Spend a blissful time and relieve your mind in this utopia everyone dreamed about
A utopia blessed with beautiful clear rivers and fertile land - this is Imakane. There are many rivers and lakes of high water quality that were once a place of dreams for many miners who came to pan for gold long ago. Gold panning can still be experienced free of charge at the Shiribeshi-Toshibetsu River, which has been selected as Japan's clearest river many times. Different varieties of seasonal river fish can be observed at Pirika Dam, which is the largest dam in Hokkaido. The beautiful natural surroundings here are like the Garden of Eden, of which Christians who landed here long ago once dreamed. Ginko Ogino, Japan's first female doctor, was one of them. The Imakane Iitokoro Festival in August is lined with stalls selling local specialty items, allowing visitors to enjoy the local tastes all at once.Read more
A town that values friendships Setana
Charge your mind in this town that seemingly changes every time you visit.

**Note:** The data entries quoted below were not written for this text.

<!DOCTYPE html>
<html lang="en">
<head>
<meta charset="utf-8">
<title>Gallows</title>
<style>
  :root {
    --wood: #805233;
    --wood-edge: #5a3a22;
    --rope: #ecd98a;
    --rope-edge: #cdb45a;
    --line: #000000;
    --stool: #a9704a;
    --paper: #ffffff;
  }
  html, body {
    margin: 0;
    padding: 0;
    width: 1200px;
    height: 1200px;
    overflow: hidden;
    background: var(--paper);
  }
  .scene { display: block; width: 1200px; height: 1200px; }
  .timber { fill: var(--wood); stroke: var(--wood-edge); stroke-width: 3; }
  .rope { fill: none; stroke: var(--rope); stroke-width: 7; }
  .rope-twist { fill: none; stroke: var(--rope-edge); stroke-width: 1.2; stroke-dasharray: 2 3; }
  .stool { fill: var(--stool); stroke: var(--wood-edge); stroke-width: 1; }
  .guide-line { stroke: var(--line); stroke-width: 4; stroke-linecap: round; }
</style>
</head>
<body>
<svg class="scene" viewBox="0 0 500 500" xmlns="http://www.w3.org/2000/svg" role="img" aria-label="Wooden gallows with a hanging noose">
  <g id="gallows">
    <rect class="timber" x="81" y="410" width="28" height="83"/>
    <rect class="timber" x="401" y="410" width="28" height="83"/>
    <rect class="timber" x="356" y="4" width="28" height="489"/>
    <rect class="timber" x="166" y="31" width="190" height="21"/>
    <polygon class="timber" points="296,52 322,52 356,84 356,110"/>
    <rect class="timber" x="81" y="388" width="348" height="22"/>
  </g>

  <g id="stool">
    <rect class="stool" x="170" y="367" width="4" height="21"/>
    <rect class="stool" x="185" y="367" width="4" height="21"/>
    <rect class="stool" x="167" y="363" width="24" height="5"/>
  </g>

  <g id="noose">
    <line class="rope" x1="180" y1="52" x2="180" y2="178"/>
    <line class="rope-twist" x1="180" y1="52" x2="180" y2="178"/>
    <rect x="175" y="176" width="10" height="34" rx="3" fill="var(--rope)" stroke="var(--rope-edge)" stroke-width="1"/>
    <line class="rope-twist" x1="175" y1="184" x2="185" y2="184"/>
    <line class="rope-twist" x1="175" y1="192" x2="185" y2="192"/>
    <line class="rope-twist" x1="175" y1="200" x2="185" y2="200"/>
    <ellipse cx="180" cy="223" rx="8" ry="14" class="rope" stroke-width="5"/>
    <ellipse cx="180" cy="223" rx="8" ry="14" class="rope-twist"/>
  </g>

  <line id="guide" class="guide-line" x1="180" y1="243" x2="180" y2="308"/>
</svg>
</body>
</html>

Setana Town was formed in 2005 by the merger of Setana Town of Setana County, Kitahiyama Town of Setana County, and Taisei Town of Kudo County. This new town full of attractive features of the sea and mountains has many powerful and attractive spots. Such spots include its many coastlines lined with uniquely shaped rocks, which look different depending on the occasion, Otasan Shrine (Hokkaido's oldest mountain holy ground), and plateaus where seasonal flowers bloom. Kazamidori windmills, Japan's first wind power generators built on the sea, keep watch over the town's nature. Strong winds blowing against Setana are now creating the future for our children. In this town rich in fruits from the sea, the evening market, which is held on the fourth Sunday of the month and where ship captains directly sell the marine products they catch that day, is also very popular.Read more
Waiting for you at the Sea of Japan dressed in rich, vibrant colors
What leaves the biggest impression about Hiyama from a trip through the area is the harmony between the natural surroundings and the sky, which has a different atmosphere in each town. Large panoramic views of the sunrise and sunset glow display breathtakingly beautiful seasonal colors. The sky is different each day and the view at that moment is just for you. The culture and long history of Hiyama add depth to the amazing view and make the moment you saw the view dear to your heart.
Hiyama does not have the latest amusement parks. The only things Hiyama has to offer are attractive natural surroundings and a peaceful time for rediscovering yourself that cannot be found anywhere else. Eat agricultural and marine products while appreciating the blessings of the soil and the sea. Find and remember the seasonal scent in the winds while listening to the birds sing. All of this can be experienced in other places in nature-rich Hokkaido, but the experience is different here. Awaiting you is an atmosphere unique to Hiyama.
Hiyama is currently engaged in a number of projects aimed at living in harmony with nature while preserving its history, which include the use of environmental energy sources (e.g., wind power) and the development of organic foods for which profit is not the priority. Hiyama is working to protect the future for generations to come by recalling the lifestyle of the good old days to live in harmony with nature. This will give visitors to Hiyama an important opportunity to think about what is really important to them. Hiyama is the first place in Hokkaido where wajin moved in from the mainland. By traveling here, you will come to know the real charm of Hokkaido.